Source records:
☆ ☆ ☆ ☆
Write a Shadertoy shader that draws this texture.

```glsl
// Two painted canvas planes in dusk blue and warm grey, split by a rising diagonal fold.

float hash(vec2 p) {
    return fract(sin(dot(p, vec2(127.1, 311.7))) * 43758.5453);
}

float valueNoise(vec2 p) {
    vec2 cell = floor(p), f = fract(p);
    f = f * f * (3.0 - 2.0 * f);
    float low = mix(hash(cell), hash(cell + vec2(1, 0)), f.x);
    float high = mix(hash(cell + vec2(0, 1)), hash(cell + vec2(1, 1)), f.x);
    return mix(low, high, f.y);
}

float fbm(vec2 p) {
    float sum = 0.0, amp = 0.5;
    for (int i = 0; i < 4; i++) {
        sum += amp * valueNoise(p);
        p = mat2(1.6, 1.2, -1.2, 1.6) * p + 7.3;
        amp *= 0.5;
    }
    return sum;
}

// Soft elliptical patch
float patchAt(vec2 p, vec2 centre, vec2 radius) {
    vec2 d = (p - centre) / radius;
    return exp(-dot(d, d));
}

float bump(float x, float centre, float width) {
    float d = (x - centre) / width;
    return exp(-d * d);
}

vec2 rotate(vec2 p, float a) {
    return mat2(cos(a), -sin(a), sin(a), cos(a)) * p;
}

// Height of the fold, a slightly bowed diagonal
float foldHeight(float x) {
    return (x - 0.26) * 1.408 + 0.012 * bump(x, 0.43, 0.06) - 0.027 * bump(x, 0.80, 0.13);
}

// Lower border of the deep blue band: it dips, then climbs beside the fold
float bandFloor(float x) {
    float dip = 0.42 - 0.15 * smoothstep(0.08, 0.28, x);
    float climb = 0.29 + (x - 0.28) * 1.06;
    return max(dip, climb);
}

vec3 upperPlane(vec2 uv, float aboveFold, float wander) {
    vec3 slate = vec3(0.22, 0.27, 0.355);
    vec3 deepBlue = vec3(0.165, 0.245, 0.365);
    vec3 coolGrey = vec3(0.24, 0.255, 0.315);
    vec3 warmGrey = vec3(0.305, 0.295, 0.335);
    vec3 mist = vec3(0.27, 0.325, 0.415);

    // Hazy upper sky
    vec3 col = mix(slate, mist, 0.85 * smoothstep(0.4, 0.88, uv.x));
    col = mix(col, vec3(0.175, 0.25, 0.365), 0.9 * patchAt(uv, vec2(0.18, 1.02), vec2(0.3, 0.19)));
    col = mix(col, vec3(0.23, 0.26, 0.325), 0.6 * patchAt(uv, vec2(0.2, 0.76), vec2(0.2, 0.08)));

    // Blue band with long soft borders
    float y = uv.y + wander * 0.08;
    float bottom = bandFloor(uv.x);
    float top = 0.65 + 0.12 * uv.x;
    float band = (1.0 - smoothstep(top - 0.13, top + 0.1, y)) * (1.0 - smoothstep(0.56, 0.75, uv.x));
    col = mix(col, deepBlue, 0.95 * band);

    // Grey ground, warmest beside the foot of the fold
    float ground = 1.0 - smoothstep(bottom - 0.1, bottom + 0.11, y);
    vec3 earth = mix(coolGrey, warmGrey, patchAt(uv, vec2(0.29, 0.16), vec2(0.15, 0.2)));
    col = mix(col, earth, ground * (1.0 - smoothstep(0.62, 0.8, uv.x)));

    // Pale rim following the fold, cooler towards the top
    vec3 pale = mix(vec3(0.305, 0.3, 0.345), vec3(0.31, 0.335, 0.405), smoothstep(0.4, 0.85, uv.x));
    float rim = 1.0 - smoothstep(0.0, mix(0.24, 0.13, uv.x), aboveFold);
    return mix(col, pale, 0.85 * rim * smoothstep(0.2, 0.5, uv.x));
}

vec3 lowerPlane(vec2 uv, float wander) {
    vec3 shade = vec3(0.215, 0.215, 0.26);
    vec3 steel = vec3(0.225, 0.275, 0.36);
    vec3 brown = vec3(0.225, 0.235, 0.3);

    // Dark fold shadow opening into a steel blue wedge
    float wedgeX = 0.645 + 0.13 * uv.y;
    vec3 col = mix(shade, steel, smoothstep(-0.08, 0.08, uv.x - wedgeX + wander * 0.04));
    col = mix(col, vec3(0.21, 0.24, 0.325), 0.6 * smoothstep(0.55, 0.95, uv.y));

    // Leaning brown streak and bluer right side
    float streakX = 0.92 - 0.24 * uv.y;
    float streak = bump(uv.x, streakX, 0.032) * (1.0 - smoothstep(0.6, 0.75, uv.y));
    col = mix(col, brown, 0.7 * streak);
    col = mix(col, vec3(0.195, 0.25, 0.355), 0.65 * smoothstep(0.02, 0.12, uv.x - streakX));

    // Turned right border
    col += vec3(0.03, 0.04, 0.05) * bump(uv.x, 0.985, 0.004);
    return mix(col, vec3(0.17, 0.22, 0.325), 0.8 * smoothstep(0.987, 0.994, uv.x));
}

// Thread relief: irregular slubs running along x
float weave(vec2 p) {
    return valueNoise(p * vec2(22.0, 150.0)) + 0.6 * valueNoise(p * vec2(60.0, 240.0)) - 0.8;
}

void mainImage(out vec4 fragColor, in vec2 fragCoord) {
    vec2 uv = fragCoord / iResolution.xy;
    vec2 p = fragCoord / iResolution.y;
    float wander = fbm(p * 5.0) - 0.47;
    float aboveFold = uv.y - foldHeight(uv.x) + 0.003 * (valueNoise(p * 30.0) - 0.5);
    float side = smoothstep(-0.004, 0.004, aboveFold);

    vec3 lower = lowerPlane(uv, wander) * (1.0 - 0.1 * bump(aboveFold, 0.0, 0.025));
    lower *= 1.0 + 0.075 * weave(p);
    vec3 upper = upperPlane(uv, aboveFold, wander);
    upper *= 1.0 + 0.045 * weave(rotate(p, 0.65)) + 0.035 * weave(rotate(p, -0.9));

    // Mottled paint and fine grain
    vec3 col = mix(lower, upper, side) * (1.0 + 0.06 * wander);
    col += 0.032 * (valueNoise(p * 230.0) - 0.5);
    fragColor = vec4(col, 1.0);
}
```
☆ ☆ ☆ ☆
ACTIVITY — Each line above must be printed exactly as it appears.

ANSWER SPACE —
Write a Shadertoy shader that draws this texture.

```glsl
// Two painted canvas planes in dusk blue and warm grey, split by a rising diagonal fold.

float hash(vec2 p) {
    return fract(sin(dot(p, vec2(127.1, 311.7))) * 43758.5453);
}

float valueNoise(vec2 p) {
    vec2 cell = floor(p), f = fract(p);
    f = f * f * (3.0 - 2.0 * f);
    float low = mix(hash(cell), hash(cell + vec2(1, 0)), f.x);
    float high = mix(hash(cell + vec2(0, 1)), hash(cell + vec2(1, 1)), f.x);
    return mix(low, high, f.y);
}

float fbm(vec2 p) {
    float sum = 0.0, amp = 0.5;
    for (int i = 0; i < 4; i++) {
        sum += amp * valueNoise(p);
        p = mat2(1.6, 1.2, -1.2, 1.6) * p + 7.3;
        amp *= 0.5;
    }
    return sum;
}

// Soft elliptical patch
float patchAt(vec2 p, vec2 centre, vec2 radius) {
    vec2 d = (p - centre) / radius;
    return exp(-dot(d, d));
}

float bump(float x, float centre, float width) {
    float d = (x - centre) / width;
    return exp(-d * d);
}

vec2 rotate(vec2 p, float a) {
    return mat2(cos(a), -sin(a), sin(a), cos(a)) * p;
}

// Height of the fold, a slightly bowed diagonal
float foldHeight(float x) {
    return (x - 0.26) * 1.408 + 0.012 * bump(x, 0.43, 0.06) - 0.027 * bump(x, 0.80, 0.13);
}

// Lower border of the deep blue band: it dips, then climbs beside the fold
float bandFloor(float x) {
    float dip = 0.42 - 0.15 * smoothstep(0.08, 0.28, x);
    float climb = 0.29 + (x - 0.28) * 1.06;
    return max(dip, climb);
}

vec3 upperPlane(vec2 uv, float aboveFold, float wander) {
    vec3 slate = vec3(0.22, 0.27, 0.355);
    vec3 deepBlue = vec3(0.165, 0.245, 0.365);
    vec3 coolGrey = vec3(0.24, 0.255, 0.315);
    vec3 warmGrey = vec3(0.305, 0.295, 0.335);
    vec3 mist = vec3(0.27, 0.325, 0.415);

    // Hazy upper sky
    vec3 col = mix(slate, mist, 0.85 * smoothstep(0.4, 0.88, uv.x));
    col = mix(col, vec3(0.175, 0.25, 0.365), 0.9 * patchAt(uv, vec2(0.18, 1.02), vec2(0.3, 0.19)));
    col = mix(col, vec3(0.23, 0.26, 0.325), 0.6 * patchAt(uv, vec2(0.2, 0.76), vec2(0.2, 0.08)));

    // Blue band with long soft borders
    float y = uv.y + wander * 0.08;
    float bottom = bandFloor(uv.x);
    float top = 0.65 + 0.12 * uv.x;
    float band = (1.0 - smoothstep(top - 0.13, top + 0.1, y)) * (1.0 - smoothstep(0.56, 0.75, uv.x));
    col = mix(col, deepBlue, 0.95 * band);

    // Grey ground, warmest beside the foot of the fold
    float ground = 1.0 - smoothstep(bottom - 0.1, bottom + 0.11, y);
    vec3 earth = mix(coolGrey, warmGrey, patchAt(uv, vec2(0.29, 0.16), vec2(0.15, 0.2)));
    col = mix(col, earth, ground * (1.0 - smoothstep(0.62, 0.8, uv.x)));

    // Pale rim following the fold, cooler towards the top
    vec3 pale = mix(vec3(0.305, 0.3, 0.345), vec3(0.31, 0.335, 0.405), smoothstep(0.4, 0.85, uv.x));
    float rim = 1.0 - smoothstep(0.0, mix(0.24, 0.13, uv.x), aboveFold);
    return mix(col, pale, 0.85 * rim * smoothstep(0.2, 0.5, uv.x));
}

vec3 lowerPlane(vec2 uv, float wander) {
    vec3 shade = vec3(0.215, 0.215, 0.26);
    vec3 steel = vec3(0.225, 0.275, 0.36);
    vec3 brown = vec3(0.225, 0.235, 0.3);

    // Dark fold shadow opening into a steel blue wedge
    float wedgeX = 0.645 + 0.13 * uv.y;
    vec3 col = mix(shade, steel, smoothstep(-0.08, 0.08, uv.x - wedgeX + wander * 0.04));
    col = mix(col, vec3(0.21, 0.24, 0.325), 0.6 * smoothstep(0.55, 0.95, uv.y));

    // Leaning brown streak and bluer right side
    float streakX = 0.92 - 0.24 * uv.y;
    float streak = bump(uv.x, streakX, 0.032) * (1.0 - smoothstep(0.6, 0.75, uv.y));
    col = mix(col, brown, 0.7 * streak);
    col = mix(col, vec3(0.195, 0.25, 0.355), 0.65 * smoothstep(0.02, 0.12, uv.x - streakX));

    // Turned right border
    col += vec3(0.03, 0.04, 0.05) * bump(uv.x, 0.985, 0.004);
    return mix(col, vec3(0.17, 0.22, 0.325), 0.8 * smoothstep(0.987, 0.994, uv.x));
}

// Thread relief: irregular slubs running along x
float weave(vec2 p) {
    return valueNoise(p * vec2(22.0, 150.0)) + 0.6 * valueNoise(p * vec2(60.0, 240.0)) - 0.8;
}

void mainImage(out vec4 fragColor, in vec2 fragCoord) {
    vec2 uv = fragCoord / iResolution.xy;
    vec2 p = fragCoord / iResolution.y;
    float wander = fbm(p * 5.0) - 0.47;
    float aboveFold = uv.y - foldHeight(uv.x) + 0.003 * (valueNoise(p * 30.0) - 0.5);
    float side = smoothstep(-0.004, 0.004, aboveFold);

    vec3 lower = lowerPlane(uv, wander) * (1.0 - 0.1 * bump(aboveFold, 0.0, 0.025));
    lower *= 1.0 + 0.075 * weave(p);
    vec3 upper = upperPlane(uv, aboveFold, wander);
    upper *= 1.0 + 0.045 * weave(rotate(p, 0.65)) + 0.035 * weave(rotate(p, -0.9));

    // Mottled paint and fine grain
    vec3 col = mix(lower, upper, side) * (1.0 + 0.06 * wander);
    col += 0.032 * (valueNoise(p * 230.0) - 0.5);
    fragColor = vec4(col, 1.0);
}
```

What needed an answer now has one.